[Plain-text document sources]
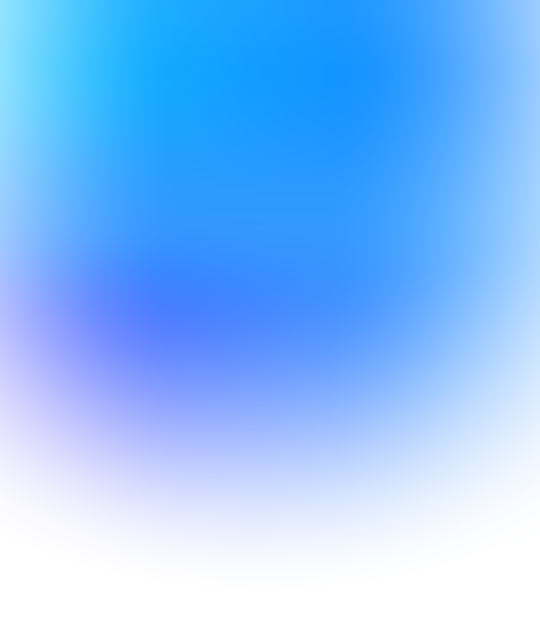
Write a Shadertoy shader that draws this background.

```glsl
// Fades from one at the start edge to zero at the end edge.
float fadeOut(float start, float end, float v) {
    return 1.0 - smoothstep(start, end, v);
}

// Pigment bands, each running from a left to a right hue.
vec3 pigment(float across, float depth) {
    vec3 sky    = mix(vec3(0.07, 0.76, 1.0), vec3(0.07, 0.53, 1.0), across);
    vec3 azure  = mix(vec3(0.20, 0.58, 1.0), vec3(0.20, 0.61, 1.0), across);
    vec3 indigo = mix(vec3(0.25, 0.30, 1.0), vec3(0.25, 0.61, 1.0), across);
    vec3 violet = mix(vec3(0.28, 0.24, 1.0), vec3(0.28, 0.60, 1.0), across);

    vec3 color = mix(sky, azure, smoothstep(0.10, 0.38, depth));
    color = mix(color, indigo, smoothstep(0.33, 0.54, depth));
    return mix(color, violet, smoothstep(0.50, 0.72, depth));
}

// Soft coverage: pale sides and a lower edge that bows downward.
float coverage(float x, float depth) {
    float sides = smoothstep(-0.32, 0.34, x) * fadeOut(0.60, 1.33, x);
    float bowed = depth + 0.33 * (x - 0.5) * (x - 0.5);
    float top = mix(0.96, 1.0, smoothstep(0.0, 0.12, depth));
    return sides * top * fadeOut(0.42, 0.94, bowed);
}

void mainImage(out vec4 fragColor, in vec2 fragCoord) {
    vec2 uv = fragCoord / iResolution.xy;
    float depth = 1.0 - uv.y;
    float across = 1.0 - pow(max(1.0 - uv.x, 0.0), 1.55);

    vec3 color = mix(vec3(1.0), pigment(across, depth), coverage(uv.x, depth));
    fragColor = vec4(color, 1.0);
}
```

■ Your objective ■
An exact copy of the entries, without any pictures, is what the answer should be.

■ Answer box ■
Write a Shadertoy shader that draws this background.

```glsl
// Fades from one at the start edge to zero at the end edge.
float fadeOut(float start, float end, float v) {
    return 1.0 - smoothstep(start, end, v);
}

// Pigment bands, each running from a left to a right hue.
vec3 pigment(float across, float depth) {
    vec3 sky    = mix(vec3(0.07, 0.76, 1.0), vec3(0.07, 0.53, 1.0), across);
    vec3 azure  = mix(vec3(0.20, 0.58, 1.0), vec3(0.20, 0.61, 1.0), across);
    vec3 indigo = mix(vec3(0.25, 0.30, 1.0), vec3(0.25, 0.61, 1.0), across);
    vec3 violet = mix(vec3(0.28, 0.24, 1.0), vec3(0.28, 0.60, 1.0), across);

    vec3 color = mix(sky, azure, smoothstep(0.10, 0.38, depth));
    color = mix(color, indigo, smoothstep(0.33, 0.54, depth));
    return mix(color, violet, smoothstep(0.50, 0.72, depth));
}

// Soft coverage: pale sides and a lower edge that bows downward.
float coverage(float x, float depth) {
    float sides = smoothstep(-0.32, 0.34, x) * fadeOut(0.60, 1.33, x);
    float bowed = depth + 0.33 * (x - 0.5) * (x - 0.5);
    float top = mix(0.96, 1.0, smoothstep(0.0, 0.12, depth));
    return sides * top * fadeOut(0.42, 0.94, bowed);
}

void mainImage(out vec4 fragColor, in vec2 fragCoord) {
    vec2 uv = fragCoord / iResolution.xy;
    float depth = 1.0 - uv.y;
    float across = 1.0 - pow(max(1.0 - uv.x, 0.0), 1.55);

    vec3 color = mix(vec3(1.0), pigment(across, depth), coverage(uv.x, depth));
    fragColor = vec4(color, 1.0);
}
```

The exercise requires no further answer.